# [Your task]
Please output exactly the part of the records below that opens with the line containing "20Q22 -10 48" and closes with the line containing "-221C-49 -221 -89", both lines included, and nothing else.

---*---

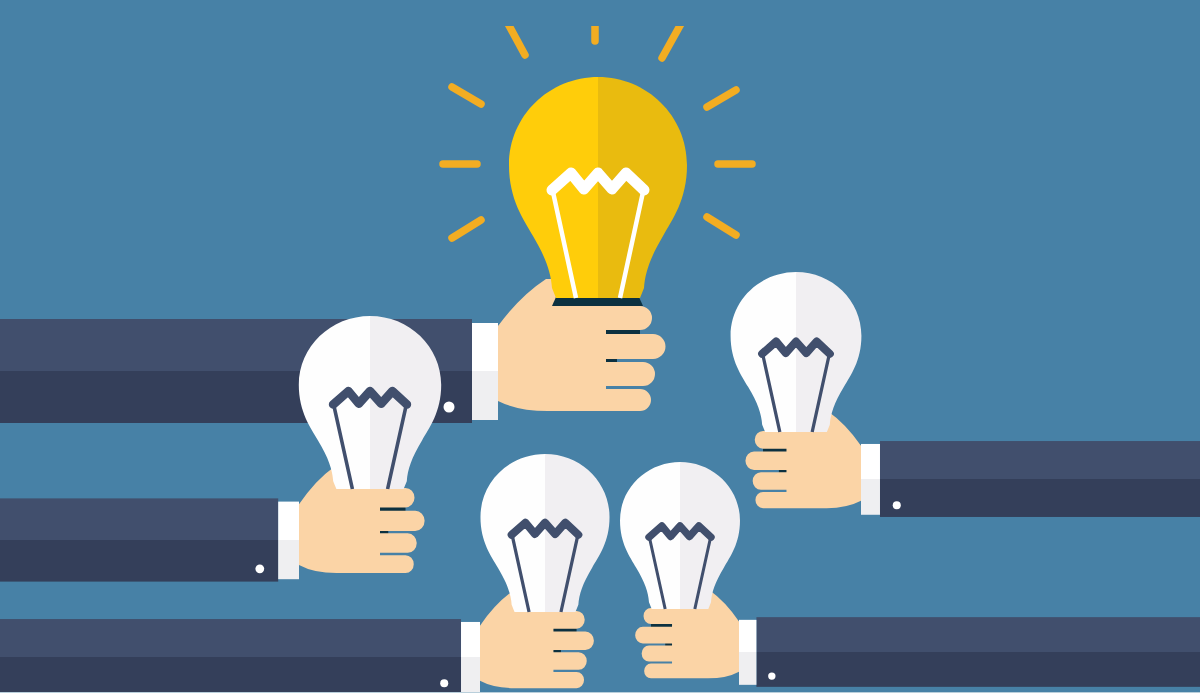
<!DOCTYPE html>
<html lang="en">
<head>
<meta charset="utf-8">
<title>One bright idea</title>
<style>
:root {
  --sky: #4781a6;
  --sleeve: #414f6d;
  --sleeve-shade: #343f5a;
  --cuff: #ffffff;
  --cuff-shade: #efeff1;
  --skin: #fbd4a6;
  --base: #0c3140;
  --glow: #ffcd0a;
  --glow-shade: #e9bb0f;
  --ray: #f3ad22;
  --glass: #fefefe;
  --glass-shade: #f1eff2;
  --edge: #b9cfdb;
}
html, body { margin: 0; overflow: hidden; background: var(--sky); }
svg { display: block; width: 1200px; height: 693px; }
.sleeve { fill: var(--sleeve); }
.sleeve-shade { fill: var(--sleeve-shade); }
.cuff { fill: var(--cuff); }
.cuff-shade { fill: var(--cuff-shade); }
.skin { fill: var(--skin); }
.base { fill: var(--base); }
.rays { stroke: var(--ray); stroke-width: 7.5; stroke-linecap: round; }
.filament { fill: none; stroke: currentColor; stroke-linecap: round; stroke-linejoin: round; }
.lit { --front: var(--glow); --back: var(--glow-shade); color: #fff; }
.unlit { --front: var(--glass); --back: var(--glass-shade); color: var(--sleeve); }
.glass-front { fill: var(--front); }
.glass-back { fill: var(--back); }
.edge { fill: var(--edge); }
</style>
</head>
<body>
<svg viewBox="0 0 1200 693" role="img" aria-label="Five hands hold up light bulbs; the highest one is lit">
  <defs>
    <g id="arm">
      <rect class="sleeve" x="-900" y="-52" width="874" height="52"/>
      <rect class="sleeve-shade" x="-900" y="0" width="874" height="52"/>
      <rect class="cuff" x="-26" y="-48" width="26" height="48"/>
      <rect class="cuff-shade" x="-26" y="0" width="26" height="49"/>
      <circle class="cuff" cx="-49" cy="36" r="5.5"/>
    </g>
    <g id="hand">
      <rect class="base" x="106" y="23" width="36" height="6"/>
      <rect class="base" x="106" y="52" width="13" height="5"/>
      <path class="skin" d="M0 20Q22 -10 48 -27L62 -27V0H142A12 12 0 0 1 142 24H108V28H155A12.5 12.5 0 0 1 155 53H108V56H145A12 12 0 0 1 145 80H108V83H142A11 11 0 0 1 142 105H50Q20 105 0 95Z"/>
    </g>
    <g id="bulb">
      <path class="glass-front" d="M0.5 -221C-49 -221 -89 -182 -89 -133C-89 -98 -74 -78 -65 -62C-52 -40 -47 -25 -46 -10L-42 0H0.5Z"/>
      <path class="glass-back" d="M0 -221C49 -221 89 -182 89 -133C89 -98 74 -78 65 -62C52 -40 47 -25 46 -10L42 0H0Z"/>
      <path class="filament" stroke-width="4.5" style="stroke-linecap:butt" d="M-45 -106L-22 0M45 -106L22 0"/>
      <path class="filament" stroke-width="11" d="M-46 -108L-27 -125L-14 -109L0 -125L14 -109L28 -125L46 -108"/>
    </g>
    <clipPath id="ray-area"><rect x="400" y="26" width="400" height="260"/></clipPath>
  </defs>

  <rect width="1200" height="693" fill="var(--sky)"/>

  <g id="bright-idea">
    <g class="rays" clip-path="url(#ray-area)">
      <path d="M506 20L525 55M595 15V41M682 22L662 58M452 87L481 104M736 90L707 107M443 164H477M718 164H752M481 220L452 238M707 217L736 235"/>
    </g>
    <use href="#arm" transform="translate(498 371)"/>
    <use href="#hand" transform="translate(498 306)"/>
    <path class="base" d="M556 297H639L643 306H552Z"/>
    <use class="lit" href="#bulb" transform="translate(598 298)"/>
  </g>

  <g id="left-hand" class="unlit">
    <use href="#arm" transform="translate(299 540) scale(.8)"/>
    <use href="#hand" transform="translate(299 488) scale(.75 .81)"/>
    <use href="#bulb" transform="translate(370 489) scale(.8 .783)"/>
  </g>

  <g id="right-hand" class="unlit">
    <use href="#arm" transform="translate(861 479) scale(-.73 .73)"/>
    <use href="#hand" transform="translate(861 431) scale(-.69 .735)"/>
    <use href="#bulb" transform="translate(796 432) scale(.735 .724)"/>
  </g>

  <g id="lower-left-hand" class="unlit">
    <use href="#arm" transform="translate(480 657) scale(.73)"/>
    <use href="#hand" transform="translate(480 611) scale(.68 .735)"/>
    <use href="#bulb" transform="translate(545 612) scale(.725 .715)"/>
  </g>

  <g id="lower-right-hand" class="unlit">
    <use href="#arm" transform="translate(739 652) scale(-.67 .67)"/>
    <use href="#hand" transform="translate(739 608) scale(-.62 .67)"/>
    <use href="#bulb" transform="translate(680 609) scale(.674 .665)"/>
  </g>

  <rect class="edge" y="692" width="1200" height="1"/>
</svg>
</body>
</html>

---*---

# [Result]
      <path class="skin" d="M0 20Q22 -10 48 -27L62 -27V0H142A12 12 0 0 1 142 24H108V28H155A12.5 12.5 0 0 1 155 53H108V56H145A12 12 0 0 1 145 80H108V83H142A11 11 0 0 1 142 105H50Q20 105 0 95Z"/>
    </g>
    <g id="bulb">
      <path class="glass-front" d="M0.5 -221C-49 -221 -89 -182 -89 -133C-89 -98 -74 -78 -65 -62C-52 -40 -47 -25 -46 -10L-42 0H0.5Z"/>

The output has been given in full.